THE heartbroken widow of a former dockyard worker who died from an asbestos-related cancer is appealing to his former colleagues to help with an investigation into his exposure to the deadly dust.
Kenneth Strong, known as Ken, died aged 80 from mesothelioma, a cancer in the lining of the lungs, which is caused by exposure to the dust found in asbestos.
Ken, from Newton Abbot, died earlier this year following a five-month battle with the disease.
His wife of 56 years, Jean, age 76, began a battle for answers as to whether her husband was allowed to work in conditions without appropriate protection from the deadly asbestos dust which caused the disease.
Ken was 15 when he started an apprenticeship as a ships fitter at Devonport Royal Dockyard, from 1948 to 1959.
Before his death, Ken recalled working on various large ships including HMS Eagle and HMS Ark Royal. He would walk through the boiler rooms to access different parts of the ship which had pipework lagged with asbestos – they were often very dusty with the crumbling lagging.
He also recalled that he had not been given any protective clothing or information about the dangers of asbestos during his eleven years at the yard.
On August 31 last year Ken began to feel unwell and collapsed at home. Jean took him to Torbay hospital and doctors drained six litres of fluid from his lungs.
Medical staff advised Ken that he had suspected mesothelioma, but he was too weak to have a lung biopsy or any chemotherapy.
In the next couple of months, Ken lost three stone in weight and his health rapidly declined. He spent his last few days at the Rowcroft Hospice in Torquay where he passed away.
At an inquest at the Plymouth Coroners Court on May 21, Coroner Ian Arrow recorded Ken died from malignant mesothelioma, an “industrial disease” as a result of exposure to asbestos.
Jean said: “It was very difficult to watch Ken become ill as he was always very active and strong. It is an awful illness and one that affected Ken at such a rapid rate and to think that his illness stemmed from exposure to asbestos decades ago is hard to come to terms with.
“Ken and I loved to travel and explore new places around the world – we had only recently visited Delhi in India.
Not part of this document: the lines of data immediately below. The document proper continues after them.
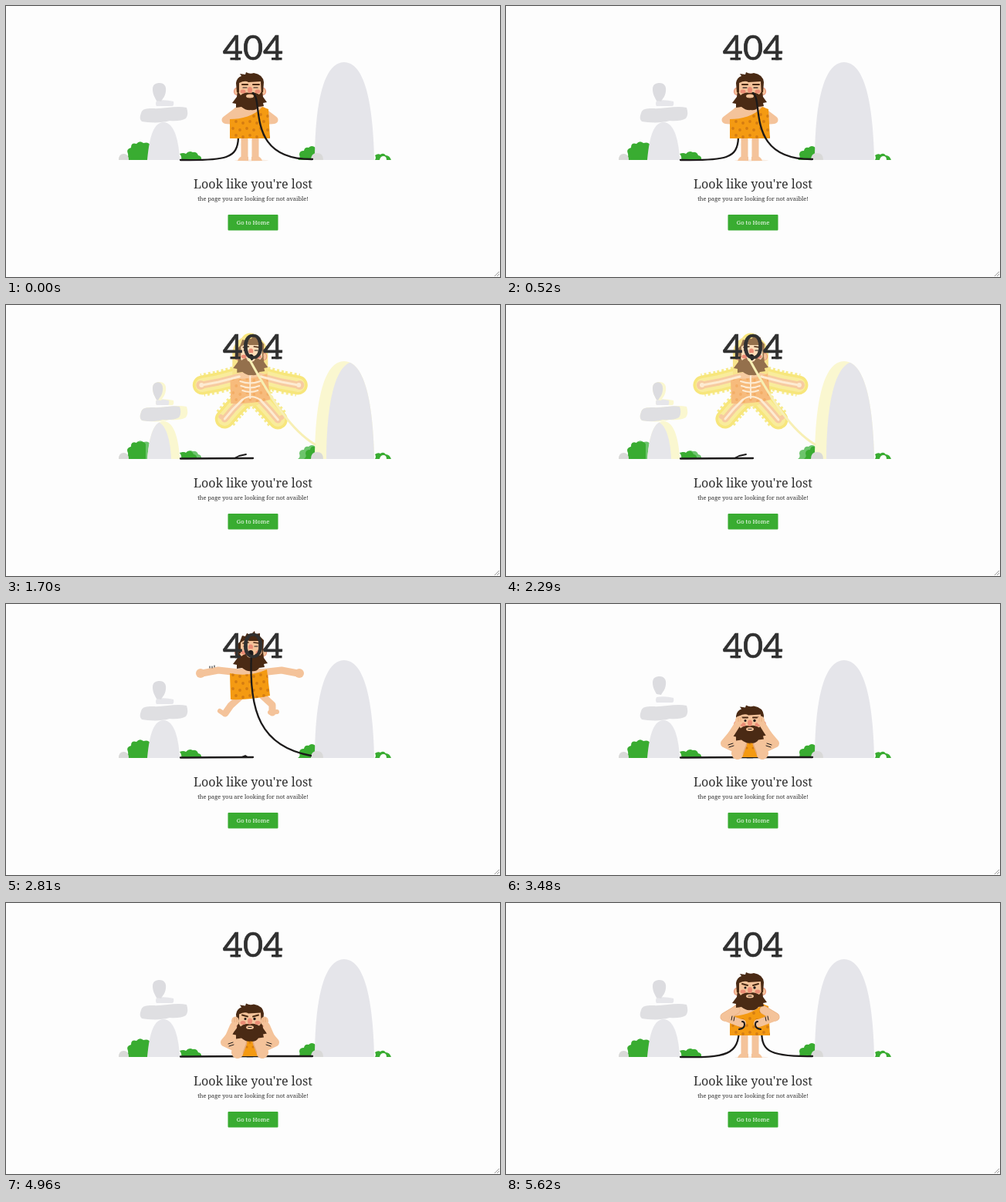
An HTML page with a canvas for the animation above (5.69 s loop, 640 by 352 pixels).

```html
<!DOCTYPE html>
<html lang="en">
<head>
<meta charset="utf-8">
<title>404</title>
<style>
html, body { margin: 0; width: 100%; height: 100%; overflow: hidden; background: #fdfdfd; }
canvas, svg { position: absolute; left: 0; top: 0; width: 640px; height: 352px; }
text { font-family: "Noto Serif", serif; font-weight: 500; fill: #303030; text-anchor: middle; }
.big { font: 45px Lato, sans-serif; stroke: #303030; stroke-width: .7px; }
</style>
</head>
<body>
<canvas id="scene" width="640" height="352"></canvas>
<svg viewBox="0 0 640 352">
  <text class="big" x="320" y="70">404</text>
  <path d="M290.5 68.6h13.5M344 68.6h13.5" stroke="#303030" stroke-width="3.2"/>
  <text x="320" y="236.5" font-size="16.1">Look like you're lost</text>
  <text x="320" y="253" font-size="7.45">the page you are looking for not avaible!</text>
  <rect x="287.5" y="271" width="65" height="20.5" rx="1" fill="#39ac31"/>
  <text x="320" y="284" font-size="7.6" style="fill:#fff">Go to Home</text>
  <path d="M633 351l6-6M636 351l3-3" stroke="#999"/>
</svg>
<script>
const LOOP = 5690;
const SKIN = '#f4c39a', SHADE = '#e5a878', HAIR = '#4a2a14', CLOTH = '#f49a12', SPOT = '#d47c12',
      PINK = '#ea8c74', INK = '#1c1a1a', LEAF = '#39ac31', BONE = '#fdebd2',
      LIT_LEAF = '#6cc46c', LIT_STONE = '#faf7d0';
const g = document.getElementById('scene').getContext('2d');
g.lineCap = g.lineJoin = 'round';

const fill = (color, d) => { g.fillStyle = color; g.fill(new Path2D(d)); };
const line = (color, w, d) => { g.strokeStyle = color; g.lineWidth = w; g.stroke(new Path2D(d)); };
const oval = (color, x, y, rx, ry = rx) => {
  g.fillStyle = color;
  g.beginPath();
  g.ellipse(x, y, rx, ry, 0, 0, 7);
  g.fill();
};
const at = (x, y, draw) => { g.save(); g.translate(x, y); draw(); g.restore(); };
const mirror = draw => {
  draw();
  g.save(); g.translate(632, 0); g.scale(-1, 1); draw(); g.restore();
};
const ramp = (t, a, b) => Math.min(1, Math.max(0, (t - a) / (b - a)));
const ease = p => p * p * (3 - 2 * p);
const mix = (a, b, p) => a.map((v, i) => v + (b[i] - v) * p);
const cable = (p, color = INK) =>
  line(color, color === INK ? 2.3 : 3, `M${p[0]} ${p[1]}C${p.slice(2)}`);

// Cable curves as cubic control points
const LEFT = {
  stand: [226, 200, 285, 201, 300, 198, 301, 171],
  floor: [226, 199.5, 260, 199, 290, 199, 320, 199],
  hold: [226, 200, 285, 201, 302, 198, 302, 162]
};
const RIGHT = {
  bite: [397, 199, 310, 200, 334, 122, 320, 113],
  air: [395, 197, 330, 185, 314, 140, 318, 60],
  shock: [400, 181, 370, 163, 345, 125, 315, 70],
  floor: [397, 199, 370, 199, 340, 199, 312, 199],
  hold: [397, 199, 335, 200, 331, 190, 331, 162]
};

// A flat shape whose edge facing the middle lights up by `glow` pixels
function lit(color, light, d, glow) {
  if (!glow) return fill(color, d);
  fill(light, d);
  g.save();
  g.clip(new Path2D(d));
  g.translate(glow, 0);
  fill(color, d);
  g.restore();
}

function scenery(t, flash) {
  const p = ramp(t, 3300, 3660), hop = 4 * p * (1 - p);
  const bush = (d, glow) => lit(LEAF, LIT_LEAF, d, flash * glow);
  const stone = (color, d, glow) => lit(color, LIT_STONE, d, flash * glow);
  const pebble = (x, w, h) => fill('#d9d9d8', `M${x} 200q0 ${-h} ${w * .5} ${-h}q${w * .5} 0 ${w * .5} ${h}z`);

  bush('M156 200Q159 196 158 192Q155 186 162 184Q162 177 169 179Q173 174 178 178Q185 176 187 181V200Z', -6);
  bush('M227 200Q228 195 225 192Q230 190 233 192Q237 187 242 190Q247 189 249 194Q254 195 253 200Z', -6);
  bush('M378 200Q382 198 380 193Q380 188 386 188Q387 183 392 184Q396 180 401 184V200Z', 8);
  bush('M478 200Q480 197 478 194Q482 191 485 193Q489 190 492 194Q497 194 499 200Z', 0);
  pebble(146, 13, 8);
  stone('#e6e6ea', 'M183 200C185 178 189 151 204 151C219 151 224 178 225 200Z', -11);
  stone('#dfdfe2', 'M175 139Q176 132 190 133C205 134 220 129 234 132Q237 141 233 146Q226 150 212 149C198 153 184 151 176 150Q172 147 175 139Z', -9);
  at(0, -2 * hop, () => stone('#e6e6ea', 'M195 123Q206 121 217 124Q218 130 215 130L195 130Q193 127 195 123Z', -6));
  at(0, -6 * hop, () => stone('#dcdce0', 'M190 108C190 102 194 100 199 100C205 100 208 104 207 111C206 118 203 120 201 124L195 123C193 119 190 115 190 108Z', -4));
  stone('#e5e5ea', 'M400 200C400 150 406 73 438 73C470 73 476 150 477 200Z', 15);
  pebble(395, 16, 9);
  fill('#fdfdfd', 'M484 200q1 -5 5 -5q4 0 4 5z');
}

function head(x, y, look, shocked) {
  const hair = shocked ? '#94704c' : HAIR, skin = shocked ? '#fbdcb8' : SKIN;
  at(x, y, () => {
    oval(PINK, -17, 3, 4, 5);
    oval(PINK, 17, 3, 4, 5);
    oval(SKIN, -17, 3, 3, 4);
    oval(SKIN, 17, 3, 3, 4);
    fill(hair, look === 'air'
      ? 'M-16 4L-18 -7L-14 -11L-11 -19L-7 -18L-5 -22L0 -20L5 -25L6 -21L12 -22L12 -18L17 -13L16 4Z'
      : 'M-17 4L-18 -8Q-17 -15 -11 -17L-13 -20L-6 -19L-5 -22Q0 -19 5 -21Q17 -19 18 -9L17 4Z');
    fill(skin, look === 'air'
      ? 'M-13 -10Q-6 -15 -2 -12L14 -12L15 10L-13 10Z'
      : 'M-14 -8Q-6 -12 -2 -9L14 -10L15 10L-14 10Z');
    fill(hair, 'M-16 2L-17 10L-23 18L-18 19L-18 24L-11 23Q-5 28 1 27Q8 28 11 23L18 22L17 18L22 17L17 10L16 2L12 7Q6 3 0 5Q-7 3 -12 8Z');
    oval(PINK, -9, 3, 3.5, 2.5);
    oval(PINK, 10, 3, 3.5, 2.5);
    if (look === 'air') {
      oval(PINK, 0, -4, 3, 3.5);
      line(HAIR, 1.6, 'M-10 -9l7 -1M4 -10l7 1');
      line(INK, 1.2, 'M-9 -5h4M5 -5h4');
      oval(skin, 0, 4, 6, 6);
      oval(INK, 0, 4, 3.5, 4);
      return;
    }
    oval(PINK, 0, 1, 3, 4);
    oval(SKIN, 0, 9, 5, 2.5);
    line(HAIR, 2, look === 'frown' ? 'M-10 -7l7 2M4 -5l7 -2' : 'M-10 -6h7M4 -6h8');
    if (look === 'shut') line(INK, 1.2, 'M-9 -2h5M5 -2h5');
    else {
      if (look === 'wink') line(INK, 1.2, 'M-9 -2h5');
      else oval(INK, -6, -2, 1.5);
      oval(INK, 6, -2, 1.7);
    }
    if (look !== 'shut' && look !== 'wink') line(INK, 1.2, 'M-2 9h4');
  });
}

const TUNIC = 'M290 147C305 147 322 143 332 131L340 134L342 172L290 172Z';
const RAISED_TUNIC = 'M290 139Q316 144 338 134L342 168Q316 174 291 173Z';

function tunic(shape, color = CLOTH, spot = SPOT) {
  g.save();
  fill(color, shape);
  g.clip(new Path2D(shape));
  for (let i = 0; i < 24; i++)
    oval(spot, 294 + i % 6 * 9 + (i / 6 & 1) * 4, 141 + (i / 6 | 0) * 9 + i % 2 * 2, 1.9);
  g.restore();
}

function standing(t, holding) {
  const bob = holding ? 4 : Math.sin(t / 170) * .5;
  oval('#f8ece2', 318, 200.5, 22, 1.2);
  mirror(() => {
    line(SKIN, 9, 'M309 170V196');
    fill(SKIN, 'M300 201Q302 195 308 195L314 196V201Z');
  });
  if (!holding) mirror(() => line(SKIN, 10, 'M299 137L284.5 148L296 149'));
  fill(SKIN, 'M292 138Q296 131 304 129L330 129Q338 132 340 140V160H292Z');
  tunic(TUNIC);
  if (holding) mirror(() => {
    line(SHADE, 11, 'M298 139L283 148');
    line(SKIN, 10, 'M298 139L283 148L304 156');
    line(INK, 1, 'M293 147l-1 5M296 148l-1 5');
    oval(SKIN, 306, 156, 5);
    line(INK, 2, 'M302 164Q309 163 309 158Q309 154 306 154');
  });
  head(316, 108 + bob, holding ? 'frown' : t > 600 && t < 1200 ? 'wink' : 'shut');
}

function airborne(shocked) {
  const hand = shocked ? 149 : 139;
  const arms = `M302 138L275 ${hand - 4}L254 ${hand}M330 138L357 ${hand - 4}L378 ${hand}`;
  const legs = shocked
    ? 'M306 168L294 180L283 193M329 168L341 181L352 194'
    : 'M304 169L291 181L284 191M332 168L345 180L345 190';
  if (shocked) {
    const halo = arms + legs + 'M316 94V160M304 140V160M330 140V160';
    g.lineCap = 'butt';
    g.setLineDash([3, 3]);
    line('#f7eb8c', 30, halo);
    g.setLineDash([]);
    g.lineCap = 'round';
    line('#f7e67c', 25, halo);
    line('#f9ec9c', 18, halo);
    line('#f8e48c', 46, 'M316 108V154');
  }
  const skin = shocked ? '#f7cba0' : SKIN;
  line(skin, 9, arms + legs);
  oval(skin, 252, hand, 6);
  oval(skin, 380, hand, 6);
  line(skin, 6, shocked ? 'M283 193l-5 -3M352 194l5 -3' : 'M283 192l-6 -4M342 190l9 -1');
  fill(skin, 'M292 138Q316 124 340 138V160H292Z');
  if (shocked) {
    tunic(RAISED_TUNIC, '#f7bb7c', '#f3ad66');
    line(BONE, 3, arms + legs);
    line(BONE, 2, 'M316 132V166M303 144q13 5 26 0M304 150q12 5 24 0M306 156q10 4 20 0M306 168q10 -8 23 0');
    oval(BONE, 253, hand, 3);
    oval(BONE, 379, hand, 3);
  } else {
    tunic(RAISED_TUNIC);
    line(INK, 1, 'M264 132v-2M267 132v-2M270 131v-2');
  }
  head(317, 109, 'air', shocked);
}

function seated(t) {
  const peek = t < 3900, bob = (peek ? 1 : 0) + Math.sin((t - 4590) / 230) * .5;
  fill(SKIN, 'M288 180Q292 158 304 157H328Q340 158 344 180L338 194H294Z');
  fill(CLOTH, 'M298 178L334 178L326 199H306Z');
  for (let i = 0; i < 5; i++) oval(SPOT, 308 + i * 4, 181 + i % 2 * 6, 1.5);
  mirror(() => {
    line(SHADE, 15, 'M305 181L300 194');
    line(SKIN, 14, 'M304 181L299 194');
    line(SKIN, 11, 'M297 165L283.5 181L294 186');
    oval(SKIN, 300, 196, 7, 6);
    line(INK, 1, 'M288 183l6 -2M289 186l6 -2');
  });
  head(316, 152 + bob, peek ? 'open' : 'frown');
  mirror(() => {
    const x = peek ? 304 : 299, y = (peek ? 150 : 153) + bob;
    line(SKIN, 8, `M286 178L${x - 5} ${y + 6}`);
    oval(SKIN, x - 2, y, 5, 6);
    line(SHADE, .8, `M${x - 3} ${y - 4}v5M${x} ${y - 4}v5`);
  });
}

function frame(now) {
  const t = now % LOOP;
  const flick = t >= 1340 && t < 2690 && Math.floor((t - 1340) / 150) % 2 === 0;
  const shake = t > 1300 && t < 2690 ? Math.sin(t / 15) : 0;
  const fall = ramp(t, 3030, 3300) ** 2;
  const rise = ease(ramp(t, 5000, 5250));
  const launch = ease(ramp(t, 1260, 1360));
  const lift = (flick ? -45 : -49) * launch - 9 * ease(ramp(t, 2810, 2980)) + 102 * fall;

  g.clearRect(0, 0, 640, 352);
  scenery(t, flick ? 1 : 0);

  let left = mix(LEFT.stand, LEFT.floor, ramp(t, 1260, 1400));
  let right = mix(RIGHT.bite, RIGHT.air, launch);
  if (t > 1360 && t < 3030) right[7] = 113 + lift;
  if (flick) right = RIGHT.shock;
  if (t >= 3030) right = mix(RIGHT.air, RIGHT.floor, fall);
  if (t >= 5000) {
    left = mix(LEFT.floor, LEFT.hold, rise);
    right = mix(RIGHT.floor, RIGHT.hold, rise);
  }
  cable(left);
  if (t > 1400 && t < 3300)
    line(INK, 1.8, flick ? 'M296 199l6 -3l9 -2' : 'M305 199l5 -2l3 2');

  const sitting = t >= 3300 && t < 5000;
  if (sitting || t >= 5000) cable(right);
  if (t < 1260) standing(t, false);
  else if (t < 3300) at(shake, lift, () => airborne(flick));
  else if (sitting) seated(t);
  else at(0, 24 * (1 - rise), () => {
    g.beginPath();
    g.rect(0, 0, 640, 201 - 24 * (1 - rise));
    g.clip();
    standing(t, true);
  });
  if (t < 3300) cable(right, flick ? '#f7efb4' : INK);
}

const start = performance.now();
(function tick() {
  frame(performance.now() - start);
  requestAnimationFrame(tick);
})();
</script>
</body>
</html>
```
We had planned to have a Baltic cruise in October this year but sadly I’ve had to cancel this trip.
“I hope with the help of Ken’s former colleagues and Irwin Mitchell we will be able to find some answers and secure justice for Ken.”
Ken left the dockyard to take a teacher training course in 1960 and worked at several schools across Devon, eventually ending his teaching career as well respected head teacher.
Phoebe Osborne, an industrial disease expert at Irwin Mitchell’s Bristol office representing Jean, said: “Mesothelioma is an aggressive and incurable cancer which causes so much distress to victims like Ken who worked in industries such as shipping docks – a trade where we know workers regularly came into contact with asbestos but were not given the appropriate protection.
“We hope his former colleagues will be able to confirm Ken’s recollection of how he may have come into contact with asbestos and whether more could potentially have been done by his employers to protect him from the deadly dust.
“The dangers and risks of exposure to asbestos dust were identified as early as 1948, when Ken was exposed to asbestos, yet all too often we see workers and their families who have been left devastated decades later because their relatives were not warned of the dangers or given the appropriate protection.”
Anyone who has any information about the working conditions at Devonport Royal Dockyard in Plymouth between 1948 and 1959 is asked to contact Phoebe Osborne at Irwin Mitchell on 0117 926 1549 or email firstname.lastname@example.org.
THE search for answers for Ken comes as a report from the House of Commons Justice Select Committee confirms the government made a secret deal with the insurance industry to save them billions of pounds at the expense of the terminally ill.
Once mesothelioma has been diagnosed victims typically have months to live as opposed to years, and they normally need urgent legal advice to get compensation.
The Association of British Insurers has been shown to have had secret meetings with the government to agree their agenda, which the government has then implemented without consulting the people affected by this terminal condition. This was deemed by the committee to give the insurance industry an unfair advantage.
The government did not disclose the agreement, which leads to further speculation that they are assisting the insurance industry as opposed to sufferers of mesothelioma.
The Committee stated that “the coalition has not been open or transparent and their approach has been unsatisfactory on a number of counts”.
More people are killed as a result of being exposed to asbestos than in car accidents. Asbestos related illnesses generally do not arise until between 20 and 50 years after exposure, and it is due to this delay that many insurers’ details are lost or not properly recorded.
Despite employers paying the appropriate premiums cover, the insurers are still able to avoid the cost of compensating the victims of this condition.
(From the Plymouth Herald)